A curious situation has arisen between a new student and myself. Since April, the adult student has been for a lesson only three times, instead of weekly as agreed on her signed contract. She is currently away until next week and plans another break two weeks later. The result is, she is learning very little of what I'm teaching her. Now retired from teaching, she told me she'd learnt when young but didn't practise and gave up.
We started from scratch but on the three occasions she's been, she has failed to remember the new notes; failed to look in her info pack that I give students free on their first lessons and which contain tip sheets on practising and learning notes; hasn't practised regularly or learnt the left hand notes; has long fingernails which she hasn't cut as advised and a poor attendance record. Apart from that, she's a very pleasant woman who belongs to a good choir I used to belong to. She has inspired me to rejoin the choir and I see her there too.
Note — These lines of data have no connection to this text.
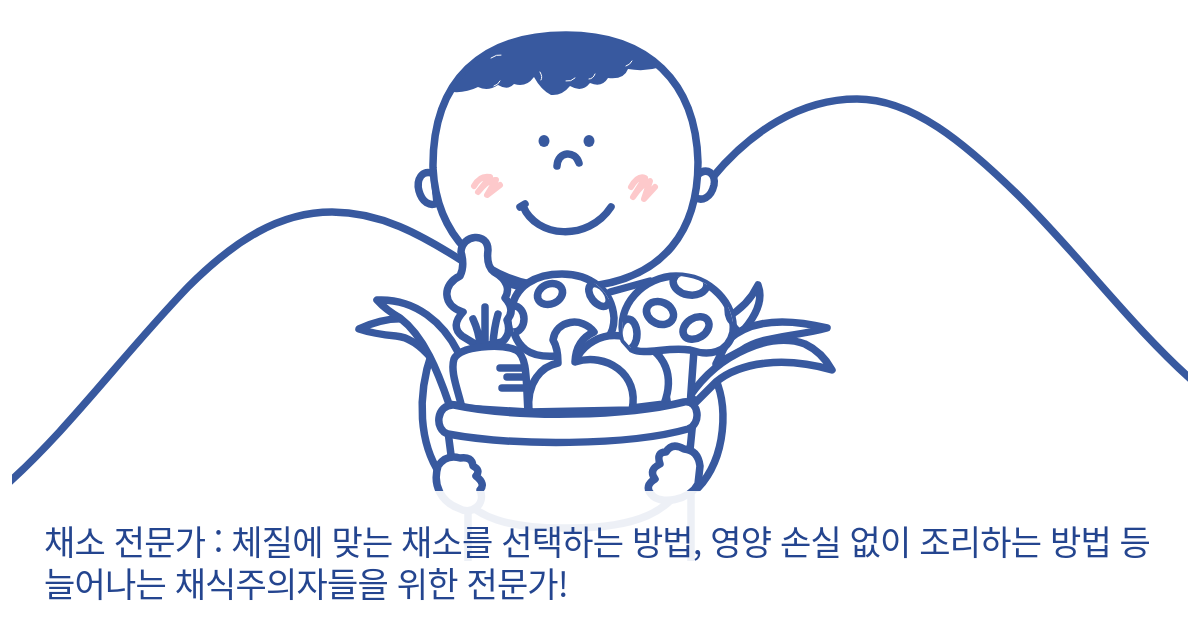
<!DOCTYPE html>
<html lang="ko">
<head>
<meta charset="utf-8">
<title>채소 전문가</title>
<style>
:root { --ink: #38599f; --text: #24458f; --paper: #fff; --blush: #fdc9cb; }
* { box-sizing: border-box; }
html, body { margin: 0; width: 1200px; height: 630px; overflow: hidden; background: var(--paper); }
.card { position: relative; width: 1200px; height: 630px; overflow: hidden; background: var(--paper); }
.scene { position: absolute; inset: 0; display: block; }
.outline { fill: var(--paper); stroke: var(--ink); stroke-width: 7.5; stroke-linecap: round; stroke-linejoin: round; }
.open { fill: none; }
.solid { fill: var(--ink); stroke: none; }
.blush { fill: none; stroke: var(--blush); stroke-width: 6; stroke-linecap: round; stroke-linejoin: round; }
.fine { stroke: var(--paper); stroke-width: 1; fill: none; stroke-linecap: round; }
.caption { position: absolute; left: 0; top: 491px; width: 1200px; height: 139px; padding: 29px 0 0 44px; background: rgba(255, 255, 255, .91); }
.caption p { margin: 0; color: var(--text); font: 500 34px/42px "Noto Sans CJK KR", "Noto Sans KR", sans-serif; letter-spacing: -.8px; white-space: nowrap; }
</style>
</head>
<body>
<main class="card">
<svg class="scene" width="1200" height="630" viewBox="0 0 1200 630" role="img" aria-label="채소 바구니를 안고 웃는 아이">
  <defs>
    <clipPath id="scene-frame"><rect x="12" y="0" width="1176" height="561"/></clipPath>
    <clipPath id="left-cap"><path d="M511 314C513 284 538 274 562 274C590 274 612 290 614 318C614 336 606 342 590 345C570 358 540 360 526 350Q512 340 511 314Z"/></clipPath>
    <clipPath id="right-cap"><path d="M624 340C614 304 646 276 676 276C710 276 736 304 733 332C728 354 708 356 690 350C668 346 644 356 632 349Z"/></clipPath>
  </defs>
  <g class="outline" clip-path="url(#scene-frame)">
    <g class="open" id="hills">
      <path d="M4 487C70 428 120 358 188 287C235 240 280 212 332 212C380 212 420 234 464 262"/>
      <path d="M712 178C750 132 800 99 857 99C912 99 964 142 1020 197C1085 262 1130 325 1196 384"/>
    </g>

    <g id="body">
      <path d="M432 352C416 398 420 444 440 474L466 480L450 380Z"/>
      <path d="M712 372C730 404 726 458 698 488L680 470L694 392Z"/>
      <path class="open" d="M468 508V570M691 480V570"/>
      <path class="open" d="M500 283Q512 283 522 288M610 292L650 281"/>
    </g>

    <g id="head">
      <path d="M434 174C422 168 416 180 419 191C422 202 430 207 437 203Z"/>
      <path d="M696 176C708 165 716 175 714 185C711 198 702 202 694 197Z"/>
      <path d="M433 168C432 80 482 35 566 35C648 35 696 82 698 162C698 222 672 286 566 288C474 286 436 228 433 168Z"/>
      <path class="solid" d="M453 92C478 50 514 32 566 32C608 32 640 44 661 67Q645 72 628 69Q624 80 608 78Q602 88 590 83Q582 93 570 86Q562 96 551 95Q541 90 534 77Q526 88 514 84Q508 91 498 85Q488 92 478 87Q466 93 453 92Z"/>
      <path class="fine" d="M491 58q6-4 10-3M494 86q4-1 6-5M566 81q5 1 9-3M589 79q4 0 6-5M626 66q4-1 6-5M540 72q3 5 1 8"/>
      <ellipse class="solid" cx="544" cy="141" rx="5.5" ry="6"/>
      <ellipse class="solid" cx="589" cy="141" rx="5.5" ry="6"/>
      <path class="open" d="M557 166C558 151 575 150 579 163"/>
      <path class="open" d="M520 207L525 204M523 206C536 238 588 242 611 207"/>
      <g class="blush">
        <path d="M474 186Q480 175 490 177L478 192Q488 179 496 180L487 195L500 185"/>
        <path d="M631 187Q638 175 645 178L633 197Q642 184 650 181L644 199L655 187"/>
      </g>
    </g>

    <g id="leaves">
      <path d="M454 405C448 372 420 338 396 336Q374 334 359 329Q384 317 407 319C440 324 458 344 464 382Z"/>
      <path d="M449 404C438 372 424 336 400 318Q386 310 377 300C416 298 444 324 458 352L466 407Z"/>
      <path d="M726 318Q748 306 758 285Q766 306 740 334Z"/>
      <path d="M728 340C752 318 790 319 827 328C794 337 762 336 742 350L716 364Z"/>
      <path d="M690 396C720 352 772 332 805 344Q822 352 832 370C784 356 740 362 716 382L696 402Z"/>
    </g>

    <g id="mushrooms">
      <path d="M511 314C513 284 538 274 562 274C590 274 612 290 614 318C614 336 606 342 590 345C570 358 540 360 526 350Q512 340 511 314Z"/>
      <g clip-path="url(#left-cap)">
        <ellipse cx="550" cy="294" rx="13" ry="10" transform="rotate(-24 550 294)"/>
        <ellipse cx="599" cy="295" rx="8" ry="13" transform="rotate(-38 599 295)"/>
        <ellipse cx="514" cy="319" rx="10" ry="13"/>
      </g>
      <path d="M656 340L668 406H690L694 350Z"/>
    </g>

    <g id="turnips">
      <path d="M570 378C576 342 606 328 634 340C668 352 674 378 664 404L632 408Z"/>
      <path d="M529 412C526 382 542 366 558 363Q558 348 553 340C556 320 582 316 594 332Q576 340 575 362C606 352 640 374 632 410Z"/>
    </g>

    <g id="spotted-cap">
      <path d="M624 340C614 304 646 276 676 276C710 276 736 304 733 332C728 354 708 356 690 350C668 346 644 356 632 349Z"/>
      <g clip-path="url(#right-cap)">
        <ellipse cx="660" cy="313" rx="14" ry="11" transform="rotate(24 660 313)"/>
        <ellipse cx="690" cy="283" rx="17" ry="12" transform="rotate(10 690 283)"/>
        <ellipse cx="696" cy="328" rx="14" ry="10" transform="rotate(-32 696 328)"/>
        <ellipse cx="628" cy="334" rx="9" ry="15"/>
        <ellipse cx="734" cy="309" rx="6" ry="13"/>
      </g>
    </g>

    <g id="carrot">
      <path d="M462 336Q450 326 463 312C442 306 442 284 460 276Q465 266 461 252C462 234 488 232 488 250Q486 266 494 272C508 280 510 290 505 298Q516 310 507 320Q512 334 502 342L480 347Z"/>
      <path class="open" d="M473 319Q479 332 480 345M485 307V344M498 314Q494 328 493 344"/>
      <path d="M462 408C458 390 450 372 454 359C460 346 500 343 516 350C528 356 526 384 528 412Z"/>
      <path class="open" d="M500 368H524M507 377H525M502 388H526"/>
    </g>

    <g id="basket">
      <path d="M447 424L454 478C464 522 520 529 570 528C632 528 676 514 688 470L693 420Z"/>
      <path d="M454 405C520 419 628 416 684 402C699 400 702 424 688 429C628 446 512 446 448 434C434 430 436 404 454 405Z"/>
    </g>

    <g id="hands">
      <path d="M438 466Q446 454 460 458Q472 456 473 466Q481 470 476 476Q486 484 480 490C486 504 472 516 458 508C442 502 432 486 438 466Z"/>
      <path d="M700 466Q698 450 684 449Q672 442 666 452Q656 452 660 464Q648 470 655 479Q644 486 651 494C660 506 690 500 698 484Z"/>
    </g>
  </g>
</svg>
<section class="caption">
  <p>채소 전문가 : 체질에 맞는 채소를 선택하는 방법, 영양 손실 없이 조리하는 방법 등</p>
  <p>늘어나는 채식주의자들을 위한 전문가!</p>
</section>
</main>
</body>
</html>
Last week over tea break there, while sitting with two other choir members, the student suddenly told us all that I hadn't given her any positive feedback. She said it was like dealing with a brick wall as I gave nothing away. She had gone home to her husband and told him this and said she didn't know whether she was wasting her time because she didn't know how well she was doing. One of the listeners was also a retired teacher. She began to tell me that teachers should always give positive feedback as well as pointing out the critical things.
I've been teaching piano for about 14 years (I began learning in 1946) and I've taught PR at uni level and creative writing in secondary schools and been a senior tutor on distant learning courses for writers - perfectly successfully - and I think the several people who have been learning here every week for the past 7 or 8 years and are now performing or doing grade 8 speaks for itself. I'm very positive with students normally but in this student's case there is little to be positive about.
The main thing is that this was a confidential issue that the student should have brought up at her last lesson and discussed with me, not openly in public. Rightly or wrongly, my teaching should not have been criticised at an open discussion in front of strangers who could repeat this to others.
Because I've been ruminating over it for a few days (not a good thing) I am probably over-reacting and could do with some advice. Should I leave it until next week when she has a lesson - I do think it needs to be discussed - or, as I'm tempted to do, send her an email now outlining my concern, probably ruining our relationship and preventing me from continuing with the choir as well as her lessons. I need to hear some balanced thoughts on this, so I don't do the wrong thing! Thanks.